Environmentalists ask, how can we build wavepools when there are people starving in Africa?
This story might be a little cold given the violence is a few weeks old, but the community of a farming town in north-west France remains torn apart by violent protests over plans to build an American Wave Machines pool that would be bigger than BSR’s in Waco.
Saint-Pere-en-Retz, home to four-and-a-half-thousand, was gonna get itself a seventeen-million American dollar tank, and charge fifty bucks an hour, but has been stymied by environmentalists who weep about the “destruction of the natural heritage and agricultural space, Co2 emissions and the water consumption.”
There have been street riots, cops with batons, pro-pool surfers rolling around in a gang of three tractors and fighting with farmers, old friends turning against each other (one man says he’s scared to leave his house), all sorts of thrills.
It’s been so visually pleasing for news organisations that for a brief moment it even knocked the gilets jaunes protests from French television screens.
A group calling itself Zap la Vague (Zap the Wave) says the joint is an “aberration”, “useless”, that one hour of artificial wave-making uses the equivalent of three weeks water consumption and three weeks electricity for a regular household and, anyway, surfers won’t go near the place.
“This project is absurd.
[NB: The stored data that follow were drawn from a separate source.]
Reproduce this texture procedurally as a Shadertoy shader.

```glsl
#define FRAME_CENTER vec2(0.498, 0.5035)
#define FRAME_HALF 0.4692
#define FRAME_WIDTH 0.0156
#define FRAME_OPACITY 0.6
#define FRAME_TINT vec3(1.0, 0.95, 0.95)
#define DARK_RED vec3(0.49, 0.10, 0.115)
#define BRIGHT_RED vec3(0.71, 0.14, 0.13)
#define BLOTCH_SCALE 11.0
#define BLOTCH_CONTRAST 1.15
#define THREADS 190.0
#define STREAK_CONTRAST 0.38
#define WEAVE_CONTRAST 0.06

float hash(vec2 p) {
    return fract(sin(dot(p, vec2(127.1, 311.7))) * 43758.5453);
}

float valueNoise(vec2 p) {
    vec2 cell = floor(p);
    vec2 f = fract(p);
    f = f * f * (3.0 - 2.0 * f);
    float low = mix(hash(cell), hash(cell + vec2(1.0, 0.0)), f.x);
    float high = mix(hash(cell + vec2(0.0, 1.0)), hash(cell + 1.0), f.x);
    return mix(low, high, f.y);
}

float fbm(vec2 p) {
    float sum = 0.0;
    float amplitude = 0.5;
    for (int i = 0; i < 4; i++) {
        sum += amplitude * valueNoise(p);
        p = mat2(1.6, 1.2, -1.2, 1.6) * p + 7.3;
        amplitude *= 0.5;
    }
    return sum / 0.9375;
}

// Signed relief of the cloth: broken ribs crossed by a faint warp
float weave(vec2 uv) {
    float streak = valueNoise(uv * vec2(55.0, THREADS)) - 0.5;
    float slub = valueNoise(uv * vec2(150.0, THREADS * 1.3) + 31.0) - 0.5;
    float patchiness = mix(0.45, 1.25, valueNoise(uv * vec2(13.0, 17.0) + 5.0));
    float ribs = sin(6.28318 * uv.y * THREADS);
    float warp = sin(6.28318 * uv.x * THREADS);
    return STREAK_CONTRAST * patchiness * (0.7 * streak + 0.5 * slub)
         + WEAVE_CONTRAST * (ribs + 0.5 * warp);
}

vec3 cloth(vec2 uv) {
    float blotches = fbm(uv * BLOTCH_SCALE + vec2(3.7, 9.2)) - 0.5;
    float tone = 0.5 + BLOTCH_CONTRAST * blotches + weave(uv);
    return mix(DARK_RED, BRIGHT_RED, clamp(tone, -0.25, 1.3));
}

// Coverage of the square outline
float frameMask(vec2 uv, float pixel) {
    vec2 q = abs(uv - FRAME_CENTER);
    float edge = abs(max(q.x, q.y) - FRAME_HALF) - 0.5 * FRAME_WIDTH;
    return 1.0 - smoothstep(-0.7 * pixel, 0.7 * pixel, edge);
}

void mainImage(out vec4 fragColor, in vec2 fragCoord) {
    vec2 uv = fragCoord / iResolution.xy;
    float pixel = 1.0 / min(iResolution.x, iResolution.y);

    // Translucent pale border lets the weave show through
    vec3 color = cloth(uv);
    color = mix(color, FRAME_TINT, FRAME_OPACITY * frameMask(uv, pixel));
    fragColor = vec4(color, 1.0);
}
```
Surfers love the contact with the elements. They will never go to a wave pool which is located only ten minutes away from the ocean,” said a spokesperson. “To its core, surfing is a prayer.”
While the future of the development remains in limbo, do you agree with the central premise of Zap the Wave?
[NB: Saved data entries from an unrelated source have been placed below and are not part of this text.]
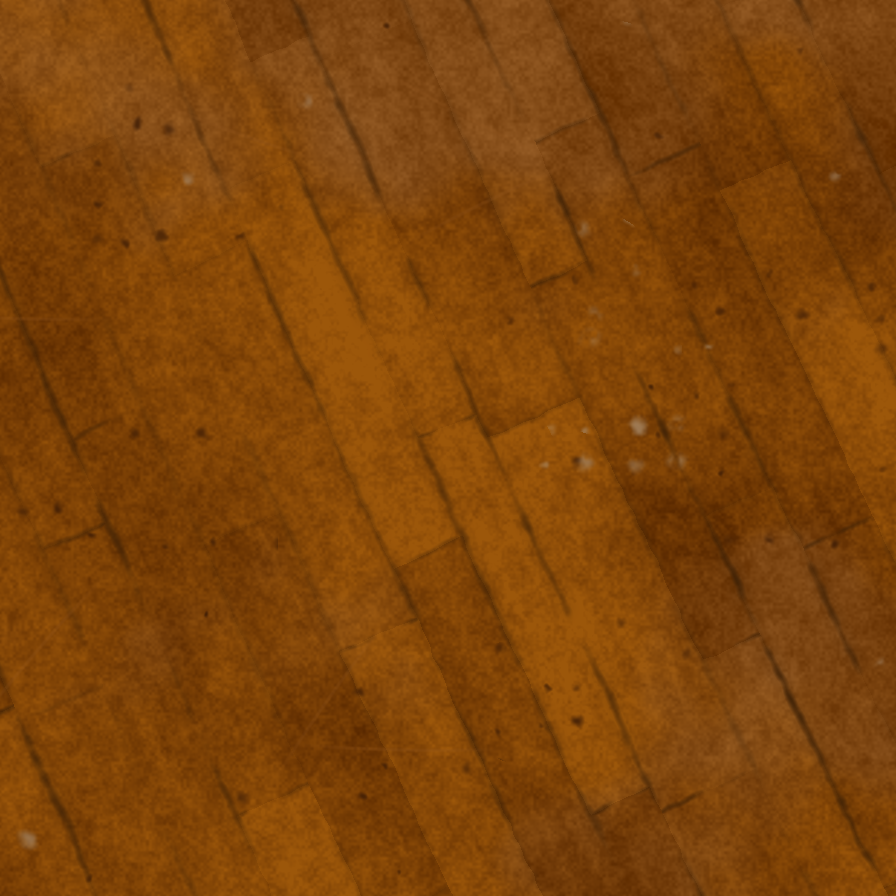
Write a WebGL 1 fragment shader that draws this texture.

```glsl
precision highp float;
// Worn, varnished wooden strip floor running diagonally, with soft seams, specks and paint chips.
uniform vec2 u_resolution;

#define TILT 0.425          // lean of the strips from vertical, radians
#define STRIP_WIDTH 0.088
#define PLANK_LENGTH 0.46
#define SEAM_WIDTH 0.0036
#define PLANK_CONTRAST 0.72
#define STAIN_CONTRAST 1.75
#define GRAIN_CONTRAST 1.0
#define SPECK_DENSITY 0.22
#define CHIP_DENSITY 0.5

const vec3 DARK_WOOD = vec3(0.436, 0.218, 0.012);
const vec3 LIGHT_WOOD = vec3(0.572, 0.312, 0.032);
const vec3 HAZE = vec3(0.520, 0.306, 0.112);
const vec3 SEAM = vec3(0.235, 0.125, 0.022);
const vec3 SPECK = vec3(0.24, 0.11, 0.02);
const vec3 CHIP = vec3(0.66, 0.55, 0.43);

float hash(vec2 p) {
  vec3 q = fract(vec3(p.xyx) * 0.1031);
  q += dot(q, q.yzx + 33.33);
  return fract((q.x + q.y) * q.z);
}

float noise(vec2 p) {
  vec2 i = floor(p), f = fract(p);
  f = f * f * (3.0 - 2.0 * f);
  return mix(mix(hash(i), hash(i + vec2(1, 0)), f.x),
             mix(hash(i + vec2(0, 1)), hash(i + vec2(1, 1)), f.x), f.y);
}

float fbm(vec2 p) {
  float sum = 0.0, amp = 0.53;
  for (int k = 0; k < 4; k++) {
    sum += amp * noise(p);
    p = p * 2.03 + 17.7;
    amp *= 0.5;
  }
  return sum;
}

// Seam position within strip cell i, as a fraction of the strip width.
float seamShift(float i) { return 0.38 * hash(vec2(i + 40.0, 7.0)); }

// Soft ragged dots, at most one in each cell of a jittered grid.
float dots(vec2 p, float cells, float density, float radius, float seed) {
  vec2 g = p * cells, id = floor(g) + seed;
  vec2 center = 0.3 + 0.4 * vec2(hash(id + 3.1), hash(id + 8.7));
  vec2 d = fract(g) - center;
  d += 0.13 * (vec2(noise(g * 5.0 + seed), noise(g * 5.0 + seed + 31.0)) - 0.5);
  float size = radius * cells * mix(0.45, 1.0, hash(id + 5.3));
  float strength = mix(0.4, 1.0, hash(id + 6.9));
  return strength * step(hash(id), density) * (1.0 - smoothstep(0.1 * size, 1.4 * size, length(d)));
}

// Faint long scratches at scattered angles.
float scratches(vec2 p) {
  float sum = 0.0;
  for (int k = 0; k < 7; k++) {
    vec2 id = vec2(float(k) + 2.0, 61.0);
    float angle = 3.14 * hash(id);
    vec2 d = p - vec2(hash(id + 1.5), hash(id + 4.5));
    vec2 dir = vec2(cos(angle), sin(angle));
    float along = dot(d, dir);
    float away = abs(dot(d, vec2(-dir.y, dir.x)) + 0.25 * along * along);
    sum += (1.0 - smoothstep(0.0004, 0.003, away)) * (1.0 - smoothstep(0.04, 0.13, abs(along)));
  }
  return sum;
}

void main() {
  vec2 p = gl_FragCoord.xy / u_resolution;

  // Floor axes: x across the strips, y along them.
  vec2 q = vec2(dot(p, vec2(cos(TILT), sin(TILT))), dot(p, vec2(sin(TILT), -cos(TILT))));
  q += 0.004 * (vec2(noise(p * 13.0), noise(p * 13.0 + 50.0)) - 0.5);
  q += 0.0028 * (vec2(noise(p * 75.0), noise(p * 75.0 + 50.0)) - 0.5);
  q.x += 0.05 * (p.x - 0.5) * (p.y - 0.5);

  // Strip of uneven width, cut into staggered planks.
  float u = q.x / STRIP_WIDTH;
  float strip = floor(u);
  if (u - strip < seamShift(strip)) strip -= 1.0;
  float left = (u - strip - seamShift(strip)) * STRIP_WIDTH;
  float right = (strip + 1.0 + seamShift(strip + 1.0) - u) * STRIP_WIDTH;
  float v = q.y / PLANK_LENGTH + 5.0 + 3.0 * hash(vec2(strip + 40.0, 19.0));
  float plank = floor(v);
  float joint = min(fract(v), 1.0 - fract(v)) * PLANK_LENGTH;
  float jointId = floor(v + 0.5);

  // Wood tone: plank shade, stains, lengthwise figure, fine grain.
  float tone = 0.47 + PLANK_CONTRAST * (hash(vec2(strip + 40.0, plank + 3.0)) - 0.5);
  tone += STAIN_CONTRAST * (fbm(p * 5.0 + 9.0) - 0.5);
  tone += 0.55 * (fbm(q * vec2(65.0, 9.0) + 70.0) - 0.5);
  tone += 0.4 * (noise(p * 60.0 + 25.0) - 0.5);
  tone += GRAIN_CONTRAST * (0.5 * noise(p * 170.0) + 0.5 * noise(p * 310.0 + 90.0) - 0.5);
  vec3 color = mix(DARK_WOOD, LIGHT_WOOD, clamp(tone, -0.6, 1.3));
  float haze = smoothstep(0.52, 0.74, fbm(p * 3.5 + 33.0) + 0.24 * (p.x + p.y - 1.0));
  color = mix(color, HAZE + 0.09 * (tone - 0.5), 0.8 * haze);

  // Seams break up, fade and thicken along their length.
  float seamId = strip + (left < right ? 0.0 : 1.0);
  float wear = fbm(vec2(seamId * 9.0 + 100.0, q.y * 16.0 + 20.0));
  float crumble = noise(p * 85.0 + 15.0);
  float strength = mix(0.22, 0.85, hash(vec2(seamId + 40.0, 83.0)));
  strength *= smoothstep(0.2, 0.65, wear) * mix(0.55, 1.1, crumble);
  float width = SEAM_WIDTH * (0.5 + 0.6 * wear + 0.5 * crumble);
  float edge = min(left, right);
  float seam = strength * (1.0 - smoothstep(0.0, 1.8 * width, edge));
  float grime = 0.22 * strength * (1.0 - smoothstep(0.0, 0.018, edge));
  float cut = 0.65 * hash(vec2(strip + 70.0, jointId)) * (1.0 - smoothstep(0.0, 0.005, joint));
  cut *= smoothstep(0.25, 0.65, fbm(p * 30.0));
  color = mix(color, SEAM, max(max(seam, cut), grime));

  // Wear marks: scratches, clustered dark specks, pale chips right of center.
  color = mix(color, HAZE * 1.12, 0.2 * scratches(p));
  float cluster = smoothstep(0.4, 0.7, noise(p * 5.0 + 60.0));
  color = mix(color, SPECK, 0.85 * dots(p, 24.0, SPECK_DENSITY * cluster + 0.03, 0.0078, 11.0));
  vec2 spread = (p - vec2(0.66, 0.58)) / vec2(0.10, 0.16);
  float chips = dots(p, 22.0, CHIP_DENSITY * exp(-dot(spread, spread)) + 0.006, 0.0105, 47.0);
  color = mix(color, CHIP, 0.8 * chips * smoothstep(0.1, 0.6, noise(p * 110.0)));

  gl_FragColor = vec4(color, 1.0);
}
```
That surfing is a prayer?
And that if you lived on a part of the coast where the waves, mostly, suck, you wouldn’t go near it?
While you ponder, here’s a song for any French speakers that asks another pointed question: how can we build wavepools when there are people starving in Africa and so on?